◆ TASK DESCRIPTION
Go through the records, and copy each line in which the string "rect" is present.

Top of EXERCISE MATERIALS

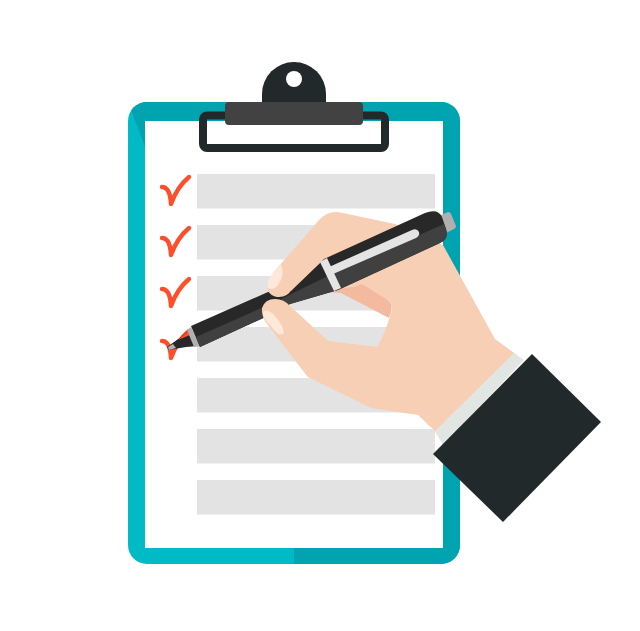
<!DOCTYPE html>
<html lang="en">
<head>
<meta charset="utf-8">
<title>Checklist on a clipboard</title>
<style>
:root {
  --teal: #00bac6;
  --teal-shade: #00a4b0;
  --paper: #ffffff;
  --row: #e3e3e3;
  --ink: #22292b;
  --clamp: #424242;
  --pen: #282828;
  --pen-light: #404040;
  --silver: #b0b0b0;
  --silver-light: #e4e4e4;
  --check: #ff4e2b;
  --skin: #f7cfb4;
  --skin-shade: #f4baa0;
  --nail: #fde8da;
  --cuff: #e2e6e2;
}
html, body { margin: 0; background: var(--paper); overflow: hidden; }
svg { display: block; width: 640px; height: 631px; }
.check { fill: none; stroke: var(--check); stroke-width: 4.4; stroke-linecap: round; stroke-linejoin: round; }
.rows { fill: var(--row); }
</style>
</head>
<body>
<svg viewBox="0 0 640 631" role="img" aria-label="A hand with a pen ticking off a checklist on a clipboard">
  <defs>
    <clipPath id="board-shape"><rect x="128" y="102" width="332" height="462" rx="19"/></clipPath>
    <path id="tick" class="check" d="M162 187Q170 187 171 204Q177 187 189 177"/>
    <rect id="row" x="197" width="238" height="34.5"/>
  </defs>

  <g id="board" clip-path="url(#board-shape)">
    <rect x="128" y="102" width="332" height="462" fill="var(--teal)"/>
    <path d="M128 102H460V564H294V540Z" fill="var(--teal-shade)"/>
    <rect x="145" y="121" width="298" height="427" fill="var(--paper)"/>
  </g>

  <g class="rows">
    <use href="#row" y="174"/>
    <use href="#row" y="225"/>
    <use href="#row" y="276"/>
    <use href="#row" y="327"/>
    <use href="#row" y="378"/>
    <use href="#row" y="429"/>
    <use href="#row" y="480"/>
  </g>

  <g id="ticks">
    <use href="#tick"/>
    <use href="#tick" y="51"/>
    <use href="#tick" y="102"/>
    <use href="#tick" y="154"/>
  </g>

  <g id="clip">
    <rect x="203" y="115.500" width="182" height="32.500" rx="4" fill="none" stroke="var(--ink)" stroke-width="8"/>
    <path d="M262 103V94A32 32 0 0 1 326 94V103Z" fill="var(--ink)"/>
    <circle cx="294" cy="79" r="8" fill="var(--paper)"/>
    <rect x="225" y="102" width="138" height="23" rx="4" fill="var(--clamp)"/>
  </g>

  <g id="sleeve">
    <path d="M434 430L513 352L524 360L443 445Z" fill="var(--cuff)"/>
    <path d="M532 354L601 422L503 522L433 454Z" fill="var(--ink)"/>
  </g>

  <g id="palm">
    <path d="M325 292L345 270L392 300L389 318L341 293Z" fill="var(--skin-shade)"/>
    <path d="M268 291Q267 281 274 272L319 220Q327 211 338 212L395 224L443 245L495 339L514 353L435 431L418 415L371 408L308 377L268 325Q261 315 262 306Q270 297 283 303L328 341L377 347Q385 334 390 316Q395 306 387 300L362 286L325 290L300 296Q276 300 268 291Z" fill="var(--skin)"/>
    <path d="M341 293L362 284L386 299Q394 305 390 316Z" fill="var(--skin-shade)"/>
  </g>

  <g id="pen">
    <path d="M439 216L448 212Q450 212 451 214L456 226Q456 228 454 229L444 234Z" fill="var(--silver)"/>
    <path d="M169 350L167 347L181 337L190 329L198 346L186 347Z" fill="var(--pen)"/>
    <path d="M178 340L188 331L190 335Z" fill="var(--check)"/>
    <path d="M168 347L173 344L176 348L169 350Z" fill="var(--silver)"/>
    <path d="M187 330L191 327L200 346L194 347Z" fill="var(--silver)"/>
    <path d="M191 326L268 292L291 291L324 259L425 213Q438 208 442 217L446 229Q449 239 440 243L338 290L290 304L272 314L200 347Z" fill="var(--pen)"/>
    <path d="M196 337L275 302L332 274L444 224L446 229Q449 239 440 243L338 290L290 304L272 314L200 347Z" fill="var(--pen-light)"/>
    <path d="M320 262L327 258L341 288L334 291Z" fill="var(--silver-light)"/>
    <path d="M329 267L412 230Q417 228 419 232Q420 236 416 238L333 274Z" fill="var(--silver-light)"/>
  </g>

  <g id="fingertips">
    <path d="M268 291Q267 281 274 272L296 247L322 261L292 289Q287 298 277 297Q271 296 268 291Z" fill="var(--skin)"/>
    <path d="M268 288Q266 280 274 272L281 264Q285 276 278 285Q273 291 268 288Z" fill="var(--nail)"/>
    <path d="M262 308Q265 299 275 299Q284 299 290 306L328 341L308 377L268 325Q261 317 262 308Z" fill="var(--skin)"/>
    <path d="M263 312Q266 308 273 314Q283 324 284 333Q281 336 277 333L267 322Q263 317 263 312Z" fill="var(--nail)"/>
  </g>
</svg>
</body>
</html>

Bottom of EXERCISE MATERIALS

◆ OUTPUT OF THE EXERCISE
    <clipPath id="board-shape"><rect x="128" y="102" width="332" height="462" rx="19"/></clipPath>
    <rect id="row" x="197" width="238" height="34.5"/>
    <rect x="128" y="102" width="332" height="462" fill="var(--teal)"/>
    <rect x="145" y="121" width="298" height="427" fill="var(--paper)"/>
    <rect x="203" y="115.500" width="182" height="32.500" rx="4" fill="none" stroke="var(--ink)" stroke-width="8"/>
    <rect x="225" y="102" width="138" height="23" rx="4" fill="var(--clamp)"/>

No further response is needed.